Inclusion Needs Robust Fintech Ecosystem
Since its inception, the financial technology (fintech) industry has recorded exponential growth rates and helped supporting small business players to drive the country’s economy.
A joint study by the think tank Institute for Development of Economics and Finance (Indef) and the Indonesia Fintech Association (Aftech) launched in August 2018 showed that the industry, directly and indirectly, contributed Rp 25.97 trillion (US$1.8 billion) to Indonesia’s gross domestic product (GDP) annually.
While the figure was still relatively small compared to Indonesia’s total GDP of Rp 14,837.4 trillion last year, fintech firms continue to expand to play an imminent role to reach the previously un-bankable sectors. Fintech services are becoming increasingly popular among customers because of the ease and efficiency that the companies are providing.
In 2018, the amount of loans distributed through peer-to-peer (P2P) lending platforms grew 681.25 percent on-year to Rp 20 trillion while the number of debtors reached 4 million, according to data from the Financial Services Authority (OJK).
In early March, at least 145 P2P lending platforms are in the registration process at the OJK, ready to join 99 fintech companies that have already been licensed by the agency.
Fintech true promise lies in its potential to provide basic banking services including settling payments, sharing risk and allocating capital. The industry is being driven by innovative trading, P2P lenders and payment service providers in addition to conventional financial institutions who are adopting new technologies to strengthen their businesses.
The industry challenges the status quo in the financial services sector and assists groups of unbanked and under-banked individuals as well as small business owners to formally build their credit profile, avoiding the risk of falling victims to deceptive trading practices by loan sharks.
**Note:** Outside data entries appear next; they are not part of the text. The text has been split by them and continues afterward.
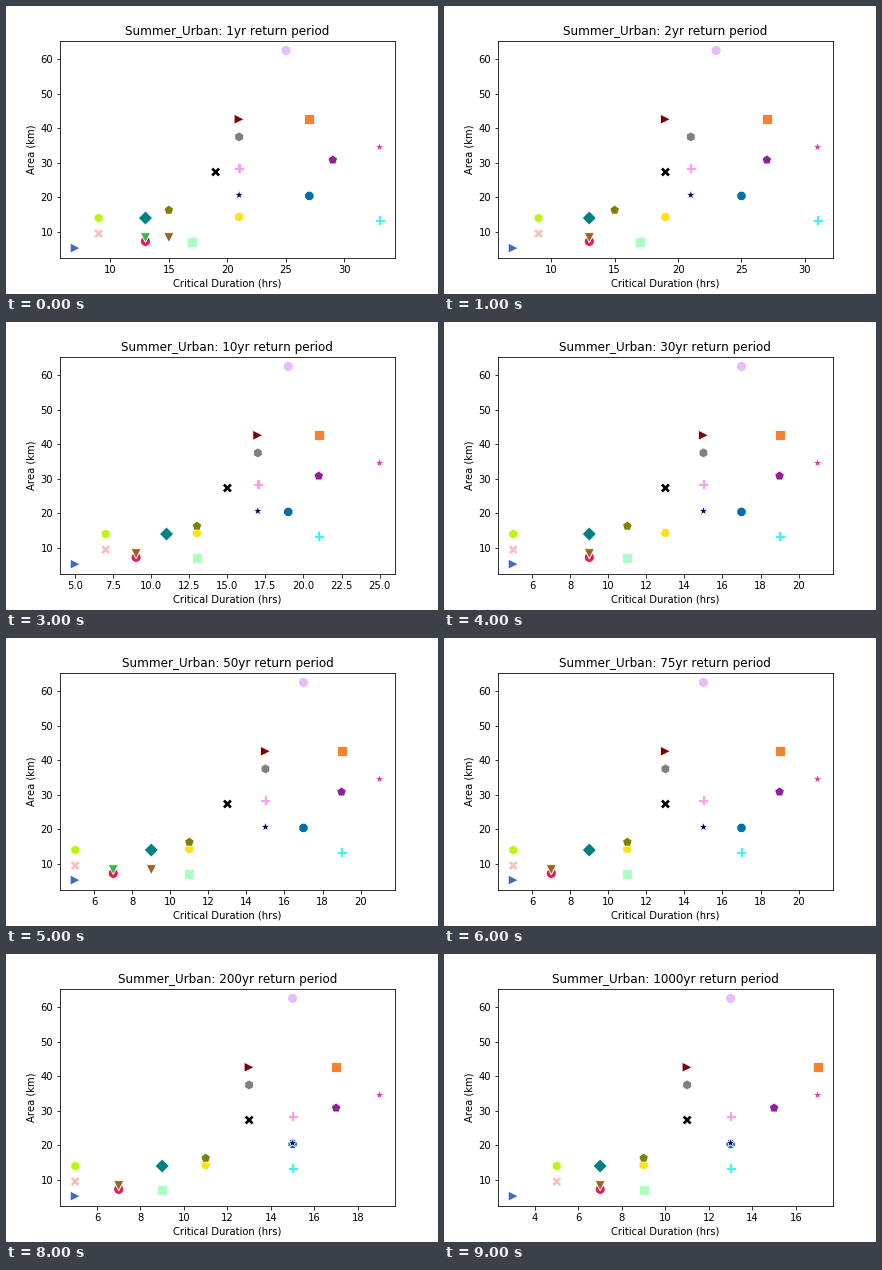
Animation, 432 px wide and 288 px high, one loop 10000 ms. Source, as a matplotlib script:

```python
import matplotlib.pyplot as plt
import numpy as np
from matplotlib.animation import FuncAnimation
from matplotlib.markers import MarkerStyle

PERIODS = [1, 2, 5, 10, 30, 50, 75, 100, 200, 1000]

# marker, colour, area, duration at the shortest and the longest period
SITES = [
    ("o", "#de2054", 7.30, 13.5, 6.1),
    ("v", "#3cb44b", 8.35, 13.5, 6.1),
    ("8", "#ffe119", 14.35, 20.1, 9),
    (">", "#4068c4", 5.35, 6.7, 3.7),
    ("s", "#f58231", 42.80, 27.4, 16.2),
    ("p", "#911e9c", 30.85, 28.2, 15.8),
    ("P", "#46f0f0", 13.35, 32.8, 13),
    ("*", "#e636b8", 34.55, 33, 17),
    ("h", "#bcf60c", 14.05, 9, 4.2),
    ("X", "#fabebe", 9.55, 9, 4.2),
    ("D", "#008080", 14.05, 13.5, 7.2),
    ("o", "#e6beff", 62.50, 24.5, 13.5),
    ("v", "#9a6324", 8.35, 14.5, 6.1),
    ("8", "#0070a8", 20.45, 27, 13.8),
    (">", "#800000", 42.60, 21, 11.95),
    ("s", "#aaffc3", 7.25, 17.2, 8.2),
    ("p", "#808000", 16.35, 15.2, 9.5),
    ("P", "#ff9eea", 28.40, 21.6, 13),
    ("*", "#000075", 20.70, 21.6, 13),
    ("h", "#808080", 37.50, 21.8, 11.8),
    ("X", "#000000", 27.35, 19, 11),
]
markers, colors, areas, first, last = zip(*SITES)
first, last = np.array(first), np.array(last)


def padded(values, pad=0.05):
    lo, hi = np.min(values), np.max(values)
    gap = (hi - lo) * pad
    return lo - gap, hi + gap


def marker_path(name):
    style = MarkerStyle(name)
    return style.get_path().transformed(style.get_transform())


def durations(period):
    """Shared fall along the log of the period, kept to odd hours."""
    fall = np.interp(np.log(period), np.log([1, 2, 5, 10, 30, 100, 1000]),
                     [0, 0.12, 0.4, 0.55, 0.7, 0.81, 1])
    hours = first + (last - first) * fall
    return 2 * np.floor(hours / 2) + 1


plt.rcParams.update({"font.family": "DejaVu Sans", "font.size": 10,
                     "text.kerning_factor": 6})
fig, ax = plt.subplots(figsize=(6, 4), dpi=72)
fig.subplots_adjust(left=0.125, right=0.9, bottom=0.125, top=0.88)
ax.set_xlabel("Critical Duration (hrs)")
ax.set_ylabel("Area (km)")
ax.set_ylim(padded(areas))
title = ax.set_title("", fontsize=12)

dots = ax.scatter(first, areas, s=100, c=colors,
                  edgecolor="white", linewidth=0.8)
dots.set_paths([marker_path(m) for m in markers])


def draw(i):
    hours = durations(PERIODS[i])
    dots.set_offsets(np.column_stack([hours, areas]))
    ax.set_xlim(padded(hours))
    title.set_text(f"Summer_Urban: {PERIODS[i]}yr return period")
    return dots, title


anim = FuncAnimation(fig, draw, frames=len(PERIODS), interval=1000,
                     repeat=True, repeat_delay=0, blit=False)
plt.show()
```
In contrary to people’s belief, fintech industry does not stand as the demise of the conventional banking industry. Fintech, on the other hand, complements services provided by conventional banks which face barriers in expanding their businesses, resulting in sluggish loan growth and low financial inclusion rate.
The rapid proliferation of smartphones help provide a more effective way to jumpstart efforts to expand access to financial services for the underserved — those who do not have bank accounts, have never been approved of any loan and continuously being deemed as un-creditworthy by conventional financial institutions.
For greater inclusion, rapid technological innovation and adoption of new data collection and management system play a vital role in building a more equitable financial system that will enable millions of individual customer or owner of small and medium enterprises to unlock their potentials and expand their businesses.
The P2P lending industry, however, could not sustain its growth in an unsupportive environment. While Indonesia’s fintech start-up ecosystem is getting more mature, more needs to be done to allow the industry to continue democratizing financial services and promoting financial inclusion.
Over the past years, Indonesian regulators have sought and produced measures to nurture the budding fintech industry. Consumer protection and business sustainability are placed high on the agenda; a move that is welcomed by business players who expect robust growth over the expansion of financial services to Indonesia’s under-banked.
More efforts are also required to improve public understanding about the fintech industry. A survey involving 2,000 respondents in 33 provinces by Daily Social and the OJK last year showed that more than 29 percent participants were still unsure about the definition and scope of the industry.
The increasing awareness of digital innovation and non-bank financial services calls for improved efforts to improve financial digital literacy across Indonesia. Conducting a series of financial literacy education programs will accelerate efforts to ramp up Indonesia’s financial inclusivity. More communities must be reached and empowered while measures to build public trust must be continued in the bid to connect them to digital financial products.
For the underserved communities, the hope of a better future remains a pipe dream if they lack of understanding in the effective utilization of any new financial tools and solutions. Financial ignorance can impede the progress made possible by the adoption of new technology and prevent fintech companies from realizing their maximum growth potentials.
The rapid technological development has provided a mean to leapfrog decades of inertia that has prevented significant number of global populations from accessing the financial system. It has also opened tremendous growth opportunities for the people and the economy.
Moving forward, building a supportive ecosystem to allow the fintech industry provides better-targeted services to help increase financial inclusion rate is obviously imperative, It requires active involvement and strong collaboration of all stakeholders as well as the establishment of supporting infrastructure, both tangible and intangible, to serve the unbanked population in Indonesia.
Within the industry, business players have realized a stronger partnership between them will open ways to tap into greater opportunity of growth and improve services. As more companies making foray into this space across emerging markets, it is just as important for all stakeholders to take a responsible approach that also focuses on the development of progressive regulatory frameworks, data and consumer protection, collaborations between the public and private sector, and education to balance the risks and benefits.
A joint action of the public and private sectors is needed to achieve greater financial awareness and educate stakeholders —including customers — to cultivate responsible behavior. A greater cooperation between regulators and industry players is imperative in order to establish a stimulating and secure environment for the industry to play its role as the new economic force.
The writer is president director of FINMAS — the fintech lending platform of Asia-focused Oriente in joint collaboration with Sinar Mas Group.
SOURCE : thejakartapost.com